EPA releases new advisories for PFAS levels in drinking water

Essentially no safe levels of toxic ‘forever chemicals’ found in many US water systems.

The United States Environmental Protection Agency (EPA) recently released new health advisories for toxic chemicals known as per- and polyfluoroalkyl substances (PFAS).1 Also called ‘forever chemicals,’ PFAS are resistant to disintegration and present in the blood of humans and animals, and found in water, air, fish, and soil across the globe.2

The new advisories cut the safe level of the chemical Perfluorooctanoic acid (PFOA) more than 17,000 times what the EPA previously deemed acceptable for public health, to now just 4 parts per quadrillion. They also reduced safe levels of perfluorooctyl sulfonate (PFOS)—another PFAS chemical—by a factor of 3,500.3
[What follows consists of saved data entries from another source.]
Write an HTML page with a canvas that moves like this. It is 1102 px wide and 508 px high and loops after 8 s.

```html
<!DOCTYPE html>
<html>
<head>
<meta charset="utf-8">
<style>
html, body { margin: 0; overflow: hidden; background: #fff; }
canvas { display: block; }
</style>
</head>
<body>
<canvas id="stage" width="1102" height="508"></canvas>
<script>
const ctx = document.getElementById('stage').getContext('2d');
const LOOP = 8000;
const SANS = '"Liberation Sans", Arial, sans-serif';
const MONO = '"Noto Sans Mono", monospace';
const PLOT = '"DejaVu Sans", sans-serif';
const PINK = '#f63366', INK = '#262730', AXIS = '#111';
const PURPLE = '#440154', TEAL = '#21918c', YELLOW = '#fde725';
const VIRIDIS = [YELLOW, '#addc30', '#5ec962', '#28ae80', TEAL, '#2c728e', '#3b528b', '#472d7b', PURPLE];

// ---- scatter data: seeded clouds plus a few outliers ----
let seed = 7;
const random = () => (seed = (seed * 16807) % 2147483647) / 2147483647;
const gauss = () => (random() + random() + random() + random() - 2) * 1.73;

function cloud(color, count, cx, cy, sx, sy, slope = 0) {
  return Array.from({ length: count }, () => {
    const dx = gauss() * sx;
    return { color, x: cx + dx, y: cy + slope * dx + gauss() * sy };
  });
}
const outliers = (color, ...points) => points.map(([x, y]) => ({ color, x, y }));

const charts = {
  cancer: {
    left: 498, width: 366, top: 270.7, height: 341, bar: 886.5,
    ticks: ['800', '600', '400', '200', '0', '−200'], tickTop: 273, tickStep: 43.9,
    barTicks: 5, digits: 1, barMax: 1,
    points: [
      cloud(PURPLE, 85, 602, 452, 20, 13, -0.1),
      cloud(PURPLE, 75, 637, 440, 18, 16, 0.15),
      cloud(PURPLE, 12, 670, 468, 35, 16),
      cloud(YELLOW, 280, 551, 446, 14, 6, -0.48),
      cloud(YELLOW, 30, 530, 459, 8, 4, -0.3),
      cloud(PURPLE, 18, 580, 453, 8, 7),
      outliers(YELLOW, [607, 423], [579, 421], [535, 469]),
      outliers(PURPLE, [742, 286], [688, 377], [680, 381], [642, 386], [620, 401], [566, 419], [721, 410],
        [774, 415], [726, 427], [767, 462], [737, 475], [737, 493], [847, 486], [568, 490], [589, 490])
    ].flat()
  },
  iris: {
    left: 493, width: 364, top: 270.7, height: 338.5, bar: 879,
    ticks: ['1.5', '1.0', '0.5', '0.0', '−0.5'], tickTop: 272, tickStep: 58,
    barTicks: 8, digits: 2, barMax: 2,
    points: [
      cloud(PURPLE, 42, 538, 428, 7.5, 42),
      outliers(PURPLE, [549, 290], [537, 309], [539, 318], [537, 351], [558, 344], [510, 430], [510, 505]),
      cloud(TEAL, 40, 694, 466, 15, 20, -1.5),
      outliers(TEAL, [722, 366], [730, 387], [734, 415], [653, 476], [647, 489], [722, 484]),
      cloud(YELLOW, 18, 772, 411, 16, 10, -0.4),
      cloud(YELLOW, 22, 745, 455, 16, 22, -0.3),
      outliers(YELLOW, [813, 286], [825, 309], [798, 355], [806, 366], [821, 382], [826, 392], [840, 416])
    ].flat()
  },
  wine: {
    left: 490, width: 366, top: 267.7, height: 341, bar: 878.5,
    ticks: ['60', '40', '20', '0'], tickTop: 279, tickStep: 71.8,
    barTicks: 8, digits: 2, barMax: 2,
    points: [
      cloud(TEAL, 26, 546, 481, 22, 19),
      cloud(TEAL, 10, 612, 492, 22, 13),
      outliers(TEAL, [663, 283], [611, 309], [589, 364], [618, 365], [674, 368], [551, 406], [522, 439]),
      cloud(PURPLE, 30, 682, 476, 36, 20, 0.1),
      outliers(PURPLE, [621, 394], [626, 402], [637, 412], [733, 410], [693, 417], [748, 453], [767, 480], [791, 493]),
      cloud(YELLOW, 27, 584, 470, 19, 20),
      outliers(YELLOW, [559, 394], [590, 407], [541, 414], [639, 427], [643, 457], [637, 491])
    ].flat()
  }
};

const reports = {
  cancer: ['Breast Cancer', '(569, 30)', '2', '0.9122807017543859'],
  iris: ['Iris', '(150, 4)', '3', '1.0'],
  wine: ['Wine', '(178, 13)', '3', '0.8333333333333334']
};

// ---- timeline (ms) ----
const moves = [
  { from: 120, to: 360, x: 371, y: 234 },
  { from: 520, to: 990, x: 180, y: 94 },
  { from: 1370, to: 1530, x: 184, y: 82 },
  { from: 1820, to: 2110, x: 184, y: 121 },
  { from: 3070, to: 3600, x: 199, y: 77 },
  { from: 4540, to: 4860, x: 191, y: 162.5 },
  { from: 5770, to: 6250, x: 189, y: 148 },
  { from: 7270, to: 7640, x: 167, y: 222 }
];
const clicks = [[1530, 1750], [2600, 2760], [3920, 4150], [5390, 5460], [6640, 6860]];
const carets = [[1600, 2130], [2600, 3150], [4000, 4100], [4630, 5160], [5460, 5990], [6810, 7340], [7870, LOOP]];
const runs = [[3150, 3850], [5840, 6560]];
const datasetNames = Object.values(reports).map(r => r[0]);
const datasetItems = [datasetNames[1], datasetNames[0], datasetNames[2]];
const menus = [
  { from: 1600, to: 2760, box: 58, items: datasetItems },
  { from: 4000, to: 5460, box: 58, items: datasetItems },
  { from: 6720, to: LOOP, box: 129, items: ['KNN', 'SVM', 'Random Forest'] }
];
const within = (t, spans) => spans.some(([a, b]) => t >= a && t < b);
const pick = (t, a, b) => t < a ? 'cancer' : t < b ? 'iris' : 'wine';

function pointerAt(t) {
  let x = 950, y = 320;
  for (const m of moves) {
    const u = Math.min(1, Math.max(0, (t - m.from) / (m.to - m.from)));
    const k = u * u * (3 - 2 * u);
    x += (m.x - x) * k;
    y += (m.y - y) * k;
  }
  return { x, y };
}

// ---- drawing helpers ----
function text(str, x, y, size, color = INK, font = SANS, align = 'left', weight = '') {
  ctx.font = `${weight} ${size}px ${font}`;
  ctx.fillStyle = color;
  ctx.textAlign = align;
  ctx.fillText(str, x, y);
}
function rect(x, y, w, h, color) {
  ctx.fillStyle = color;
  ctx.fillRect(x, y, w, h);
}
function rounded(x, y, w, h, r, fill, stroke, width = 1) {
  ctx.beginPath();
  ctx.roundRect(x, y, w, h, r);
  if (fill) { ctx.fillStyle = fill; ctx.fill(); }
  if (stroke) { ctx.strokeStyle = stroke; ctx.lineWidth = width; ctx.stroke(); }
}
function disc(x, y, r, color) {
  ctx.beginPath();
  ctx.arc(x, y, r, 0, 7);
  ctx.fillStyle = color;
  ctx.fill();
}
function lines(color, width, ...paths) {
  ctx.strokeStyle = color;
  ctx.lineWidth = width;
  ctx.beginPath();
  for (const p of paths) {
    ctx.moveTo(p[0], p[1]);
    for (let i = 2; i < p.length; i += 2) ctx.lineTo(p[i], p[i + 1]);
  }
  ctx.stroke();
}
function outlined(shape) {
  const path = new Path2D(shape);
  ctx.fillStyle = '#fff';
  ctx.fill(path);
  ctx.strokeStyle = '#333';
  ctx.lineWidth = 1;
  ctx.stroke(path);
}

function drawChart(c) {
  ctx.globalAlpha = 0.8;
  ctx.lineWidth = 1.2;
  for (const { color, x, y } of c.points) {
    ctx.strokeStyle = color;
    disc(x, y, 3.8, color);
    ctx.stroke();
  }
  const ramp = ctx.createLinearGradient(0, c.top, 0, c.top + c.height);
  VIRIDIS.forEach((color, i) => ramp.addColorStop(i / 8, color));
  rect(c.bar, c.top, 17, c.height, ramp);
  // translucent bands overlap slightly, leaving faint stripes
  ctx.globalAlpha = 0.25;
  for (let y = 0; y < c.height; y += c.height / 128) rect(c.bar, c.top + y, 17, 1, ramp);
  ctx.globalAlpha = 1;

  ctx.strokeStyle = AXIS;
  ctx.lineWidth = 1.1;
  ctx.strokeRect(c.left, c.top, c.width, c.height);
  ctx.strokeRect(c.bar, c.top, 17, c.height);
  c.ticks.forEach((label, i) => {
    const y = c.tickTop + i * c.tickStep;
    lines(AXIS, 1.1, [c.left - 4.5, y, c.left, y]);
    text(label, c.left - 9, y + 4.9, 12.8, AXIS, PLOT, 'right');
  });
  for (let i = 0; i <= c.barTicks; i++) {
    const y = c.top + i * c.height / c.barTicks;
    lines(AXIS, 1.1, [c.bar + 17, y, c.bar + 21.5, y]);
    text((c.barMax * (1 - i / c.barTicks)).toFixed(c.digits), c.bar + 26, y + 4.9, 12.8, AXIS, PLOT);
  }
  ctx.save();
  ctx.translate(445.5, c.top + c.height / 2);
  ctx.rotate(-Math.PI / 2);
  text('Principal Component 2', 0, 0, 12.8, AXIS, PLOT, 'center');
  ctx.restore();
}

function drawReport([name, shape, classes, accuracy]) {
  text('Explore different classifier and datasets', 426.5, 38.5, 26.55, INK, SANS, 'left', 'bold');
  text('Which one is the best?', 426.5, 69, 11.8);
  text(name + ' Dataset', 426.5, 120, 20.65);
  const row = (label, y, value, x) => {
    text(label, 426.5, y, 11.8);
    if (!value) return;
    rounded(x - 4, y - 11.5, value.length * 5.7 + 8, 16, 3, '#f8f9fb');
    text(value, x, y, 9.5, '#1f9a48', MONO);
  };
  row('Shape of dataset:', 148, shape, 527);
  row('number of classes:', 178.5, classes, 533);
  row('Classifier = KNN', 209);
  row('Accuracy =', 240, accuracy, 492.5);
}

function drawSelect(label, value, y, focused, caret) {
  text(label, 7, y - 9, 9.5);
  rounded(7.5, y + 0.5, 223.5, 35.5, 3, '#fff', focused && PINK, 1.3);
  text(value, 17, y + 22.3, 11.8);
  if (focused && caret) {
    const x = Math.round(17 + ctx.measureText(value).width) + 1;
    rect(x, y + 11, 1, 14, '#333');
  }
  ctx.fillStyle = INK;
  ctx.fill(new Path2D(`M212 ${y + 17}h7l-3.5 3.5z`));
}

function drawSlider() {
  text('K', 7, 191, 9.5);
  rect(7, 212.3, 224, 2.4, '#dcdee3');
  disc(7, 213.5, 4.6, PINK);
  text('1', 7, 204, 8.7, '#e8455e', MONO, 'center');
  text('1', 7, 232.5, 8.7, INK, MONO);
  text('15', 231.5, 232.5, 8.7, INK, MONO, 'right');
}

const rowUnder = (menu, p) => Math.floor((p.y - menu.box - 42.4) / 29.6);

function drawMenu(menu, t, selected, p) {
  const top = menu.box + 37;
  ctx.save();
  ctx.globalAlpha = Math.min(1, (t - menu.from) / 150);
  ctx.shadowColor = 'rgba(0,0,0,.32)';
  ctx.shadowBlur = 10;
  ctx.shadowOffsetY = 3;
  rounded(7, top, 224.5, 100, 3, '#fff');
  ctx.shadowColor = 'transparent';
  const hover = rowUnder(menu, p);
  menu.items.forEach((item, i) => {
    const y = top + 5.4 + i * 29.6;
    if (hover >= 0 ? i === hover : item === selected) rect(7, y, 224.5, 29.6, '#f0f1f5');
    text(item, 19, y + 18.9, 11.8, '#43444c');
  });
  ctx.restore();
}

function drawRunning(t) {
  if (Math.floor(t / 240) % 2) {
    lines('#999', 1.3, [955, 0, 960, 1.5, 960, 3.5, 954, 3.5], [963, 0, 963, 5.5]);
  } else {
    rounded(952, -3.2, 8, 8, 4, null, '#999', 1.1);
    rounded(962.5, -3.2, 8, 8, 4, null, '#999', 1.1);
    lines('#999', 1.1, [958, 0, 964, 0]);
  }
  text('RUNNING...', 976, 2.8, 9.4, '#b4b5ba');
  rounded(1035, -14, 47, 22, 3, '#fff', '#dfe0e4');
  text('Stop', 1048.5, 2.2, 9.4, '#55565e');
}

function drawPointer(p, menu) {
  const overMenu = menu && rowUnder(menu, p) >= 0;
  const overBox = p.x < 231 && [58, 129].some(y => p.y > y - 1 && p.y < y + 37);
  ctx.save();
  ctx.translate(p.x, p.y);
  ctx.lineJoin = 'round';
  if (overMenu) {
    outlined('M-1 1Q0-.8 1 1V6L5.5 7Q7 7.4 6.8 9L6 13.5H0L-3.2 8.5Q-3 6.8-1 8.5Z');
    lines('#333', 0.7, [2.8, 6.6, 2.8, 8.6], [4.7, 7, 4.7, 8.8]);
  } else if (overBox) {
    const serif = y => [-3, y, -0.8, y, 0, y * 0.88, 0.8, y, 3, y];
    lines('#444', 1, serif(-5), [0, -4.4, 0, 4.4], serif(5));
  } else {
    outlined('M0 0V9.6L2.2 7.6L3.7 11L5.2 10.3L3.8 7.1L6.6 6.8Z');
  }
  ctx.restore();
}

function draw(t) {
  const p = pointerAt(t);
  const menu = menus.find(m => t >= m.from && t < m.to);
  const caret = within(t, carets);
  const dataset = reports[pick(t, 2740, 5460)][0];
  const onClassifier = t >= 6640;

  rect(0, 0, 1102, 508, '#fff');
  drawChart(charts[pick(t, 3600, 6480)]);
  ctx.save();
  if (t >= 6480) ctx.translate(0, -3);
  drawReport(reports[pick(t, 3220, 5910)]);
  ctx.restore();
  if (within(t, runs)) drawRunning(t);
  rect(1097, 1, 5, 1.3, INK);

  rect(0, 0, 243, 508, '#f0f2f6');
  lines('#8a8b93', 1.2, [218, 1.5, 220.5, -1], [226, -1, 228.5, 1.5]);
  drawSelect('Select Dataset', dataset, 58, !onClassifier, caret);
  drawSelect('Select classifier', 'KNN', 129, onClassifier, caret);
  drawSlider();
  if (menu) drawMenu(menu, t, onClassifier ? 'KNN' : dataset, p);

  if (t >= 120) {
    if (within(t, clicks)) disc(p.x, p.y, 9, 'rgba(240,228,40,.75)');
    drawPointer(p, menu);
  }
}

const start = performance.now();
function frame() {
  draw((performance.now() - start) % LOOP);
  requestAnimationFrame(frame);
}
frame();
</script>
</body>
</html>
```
The advisories essentially declare any detectable amounts of PFOA and PFOS unsafe for consumption. PFAS exposure—even in miniscule amounts—has been linked to serious and lifelong consequences. They cross the placenta the same way vitamins and minerals do and can impact thyroid hormone levels and hinder in-utero growth and brain development.4 Prenatal and after-delivery exposure may also lead to low birth weight, childhood obesity, and heightened risk of infection later in life. Based on current understanding, the benefits of breastfeeding appear to outweigh the risks for infants exposed to PFAS in breast milk.2

The Environmental Working Group (EWG)—an American nonprofit group dedicated to advocacy and research on agricultural subsidies, toxic chemicals, drinking water pollutants, and corporate accountability—have tracked PFOA, PFOS, and other PFAS chemicals in drinking water. They are not yet officially regulated, so water systems are not required to test for them.

Senior vice president with EWG, Scott Faber, said that at least 1,943 public water suppliers across the country have been found to contain some amount of PFOS and PFOA.4

“This will set off alarm bells for consumers, for regulators, and for manufacturers, who thought the previous [advisories] were safe,” Faber said. “I can't find the words to explain what kind of a moment this is…The number of people drinking what are, according to these new numbers, unsafe levels of PFAS, is going to grow astronomically.”

The EPA plans to release a formal drinking water regulation for PFOS, PFOA, and potentially other chemicals, in the fall of 2022. It is also inviting states and territories to apply for $1 billion—the first of $5 billion in Bipartisan Infrastructure Law grant funding—to address PFAS and other drinking water contaminants, primarily in small or disadvantaged communities.3

References

1. EPA Announces New Drinking Water Health Advisories for PFAS Chemicals, $1 Billion in Bipartisan Infrastructure Law Funding to Strengthen Health Protections | US EPA. US EPA. Published June 15, 2022. Accessed June 23, 2022. https://www.epa.gov/newsreleases/epa-announces-new-drinking-water-health-advisories-pfas-chemicals-1-billion-bipartisan

2. PFAS Explained | US EPA. US EPA. Published March 30, 2016. Accessed June 23, 2022. https://www.epa.gov/pfas/pfas-explained

3. Per- and Polyfluoroalkyl Substances (PFAS) | US EPA. US EPA. Published March 30, 2016. Accessed June 23, 2022. https://www.epa.gov/pfas

4. Parkersburg, West Virginia. The PFAS Project Lab. Published April 21, 2017. Accessed June 23, 2022. https://pfasproject.com/parkersburg-west-virginia/

5. Our Current Understanding of the Human Health and Environmental Risks of PFAS | US EPA. US EPA. Published October 14, 2021. Accessed June 23, 2022. https://www.epa.gov/pfas/our-current-understanding-human-health-and-environmental-risks-pfas

6. PFAS Strategic Roadmap: EPA’s Commitments to Action 2021-2024 | US EPA. US EPA. Published October 14, 2021. Accessed June 23, 2022. https://www.epa.gov/pfas/pfas-strategic-roadmap-epas-commitments-action-2021-2024